Requires state employees to pay at least 12.6% of the average cost of annual premiums. Require changes to the plan design necessary to reduce current premiums by 5%. Local employers participating in the Public Employers Group Health Insurance plan would be prohibited from paying more than 88% of the lowest cost plan.
This strikes me as reasonable in a variety of ways. And, indeed, the public employees in question appear ready to accept these concessions:
Top leaders of two of Wisconsin’s largest public employee unions announced they are willing to accept the financial concessions called for in Walker’s plan, but will not accept the loss of collective bargaining rights.
This is from a story dated February 19th, so the chance for a compromise on the immediate issues has been on the table for some time. As such, the main issue in terms of the overall impasse is the collective bargaining issue, including permanent changes regarding pay raise into the future. On that latter point, the system proposed by Walker basically guarantees that public employees could never expect to see a wage increases beyond what would be needed to keep pace with inflation:
Total wage increases could not exceed a cap based on inflation unless approved by referendum. Contracts would be limited to one year and wages would be frozen until a new contract is settled. (source)
Let’s face facts: the odds that the voters are likely to vote for pay increases are pretty low. As such, this provision of Walker’s bill basically would create a system wherein current wages for public sector employees would be frozen at current levels adjusted for inflation. If you were being told this was your future, you might protest as well.
At a minimum, it seems to me that it would make sense for a compromise to be reached wherein the immediate fiscal issues are addressed (i.e., greater contribution by public sector workers to their benefits), establish some sort of multi-year moratorium on changes to the current benefit and wage packages, and with the issue of the exact relationship between Wisconsin and its public employees to be revisited at the end of the moratorium.
Such a move strikes me as prudent and in the state’s interest—it certainly sounds a lot more like good governance than does the current situation. However, sadly, the goal at the moment does not seem to be good governance.

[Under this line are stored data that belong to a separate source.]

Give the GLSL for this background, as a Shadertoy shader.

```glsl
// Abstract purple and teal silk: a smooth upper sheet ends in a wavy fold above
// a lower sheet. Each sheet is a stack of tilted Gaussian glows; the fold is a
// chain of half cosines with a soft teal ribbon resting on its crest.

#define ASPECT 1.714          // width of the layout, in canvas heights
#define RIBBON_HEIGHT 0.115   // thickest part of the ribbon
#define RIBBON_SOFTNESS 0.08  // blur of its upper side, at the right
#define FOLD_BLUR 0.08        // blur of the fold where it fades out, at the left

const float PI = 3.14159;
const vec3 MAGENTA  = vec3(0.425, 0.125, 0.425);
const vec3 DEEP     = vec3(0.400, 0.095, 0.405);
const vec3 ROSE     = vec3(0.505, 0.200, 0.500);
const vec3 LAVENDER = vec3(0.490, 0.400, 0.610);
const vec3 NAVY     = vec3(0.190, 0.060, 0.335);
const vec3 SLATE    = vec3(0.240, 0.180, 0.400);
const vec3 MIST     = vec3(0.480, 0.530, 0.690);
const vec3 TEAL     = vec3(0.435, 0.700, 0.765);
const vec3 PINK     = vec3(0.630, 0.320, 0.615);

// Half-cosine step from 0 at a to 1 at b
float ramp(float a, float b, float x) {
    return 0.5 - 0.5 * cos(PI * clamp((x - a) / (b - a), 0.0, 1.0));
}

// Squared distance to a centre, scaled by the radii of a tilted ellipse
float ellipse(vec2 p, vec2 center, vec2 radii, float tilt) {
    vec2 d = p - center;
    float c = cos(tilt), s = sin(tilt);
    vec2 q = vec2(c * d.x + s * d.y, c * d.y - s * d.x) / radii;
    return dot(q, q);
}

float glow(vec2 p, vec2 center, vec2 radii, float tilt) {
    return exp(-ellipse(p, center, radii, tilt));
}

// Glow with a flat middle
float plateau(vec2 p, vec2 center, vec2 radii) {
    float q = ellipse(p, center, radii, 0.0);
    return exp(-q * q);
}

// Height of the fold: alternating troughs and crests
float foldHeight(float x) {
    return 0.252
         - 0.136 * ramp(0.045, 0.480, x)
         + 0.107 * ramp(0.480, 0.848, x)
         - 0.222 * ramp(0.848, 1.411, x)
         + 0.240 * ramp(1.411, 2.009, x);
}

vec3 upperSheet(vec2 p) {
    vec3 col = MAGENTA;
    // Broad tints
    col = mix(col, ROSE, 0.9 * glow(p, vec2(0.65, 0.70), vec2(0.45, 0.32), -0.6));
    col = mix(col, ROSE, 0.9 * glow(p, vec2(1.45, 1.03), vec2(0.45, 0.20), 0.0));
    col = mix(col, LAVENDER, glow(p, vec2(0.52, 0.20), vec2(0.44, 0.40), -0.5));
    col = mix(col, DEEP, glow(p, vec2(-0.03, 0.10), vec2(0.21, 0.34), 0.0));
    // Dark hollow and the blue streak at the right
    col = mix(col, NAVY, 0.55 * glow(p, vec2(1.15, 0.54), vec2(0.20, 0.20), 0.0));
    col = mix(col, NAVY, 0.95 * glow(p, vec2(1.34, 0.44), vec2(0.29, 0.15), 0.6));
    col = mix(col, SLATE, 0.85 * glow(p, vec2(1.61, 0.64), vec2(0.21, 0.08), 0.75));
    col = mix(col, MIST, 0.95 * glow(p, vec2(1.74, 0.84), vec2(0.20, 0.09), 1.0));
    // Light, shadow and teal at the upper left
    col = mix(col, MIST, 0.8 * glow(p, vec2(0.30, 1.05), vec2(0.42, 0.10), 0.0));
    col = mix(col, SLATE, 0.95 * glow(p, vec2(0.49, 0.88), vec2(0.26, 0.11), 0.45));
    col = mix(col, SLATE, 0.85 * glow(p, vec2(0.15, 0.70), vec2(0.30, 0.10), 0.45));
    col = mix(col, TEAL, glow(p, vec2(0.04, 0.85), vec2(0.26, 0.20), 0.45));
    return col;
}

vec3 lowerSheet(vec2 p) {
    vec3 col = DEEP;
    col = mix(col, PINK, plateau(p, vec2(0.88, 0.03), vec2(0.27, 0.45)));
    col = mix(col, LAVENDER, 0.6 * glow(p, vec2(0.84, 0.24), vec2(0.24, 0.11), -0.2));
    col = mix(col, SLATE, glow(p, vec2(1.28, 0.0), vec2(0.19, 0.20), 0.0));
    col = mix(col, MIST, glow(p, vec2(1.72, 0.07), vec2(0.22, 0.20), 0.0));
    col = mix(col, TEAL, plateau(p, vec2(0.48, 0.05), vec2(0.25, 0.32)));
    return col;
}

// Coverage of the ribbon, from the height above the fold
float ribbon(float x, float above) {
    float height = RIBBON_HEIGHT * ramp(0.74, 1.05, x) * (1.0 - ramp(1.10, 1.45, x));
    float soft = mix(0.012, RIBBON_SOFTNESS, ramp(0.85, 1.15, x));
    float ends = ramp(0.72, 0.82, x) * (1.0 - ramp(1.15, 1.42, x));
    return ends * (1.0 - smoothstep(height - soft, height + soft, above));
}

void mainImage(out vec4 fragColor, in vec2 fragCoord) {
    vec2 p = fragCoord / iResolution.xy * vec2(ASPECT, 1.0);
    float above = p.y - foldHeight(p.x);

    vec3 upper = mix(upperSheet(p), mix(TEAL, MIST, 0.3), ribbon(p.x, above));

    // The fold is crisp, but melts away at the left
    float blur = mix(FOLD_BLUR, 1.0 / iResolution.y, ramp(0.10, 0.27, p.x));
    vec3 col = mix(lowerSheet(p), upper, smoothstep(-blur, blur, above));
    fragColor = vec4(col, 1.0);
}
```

As I like to say, compromise is the essence of democracy, and it seems that this situation is one that begs for some prudent compromise. And, I will note in conclusion, it isn’t as if Walker has slam-dunk super-majority support in his state (for example, see here). Such a situation means that both from a good governance/democracy perspective, as well as a self-interested political one, Walker ought to be thinking a bit more about compromise than he currently appears willing to do.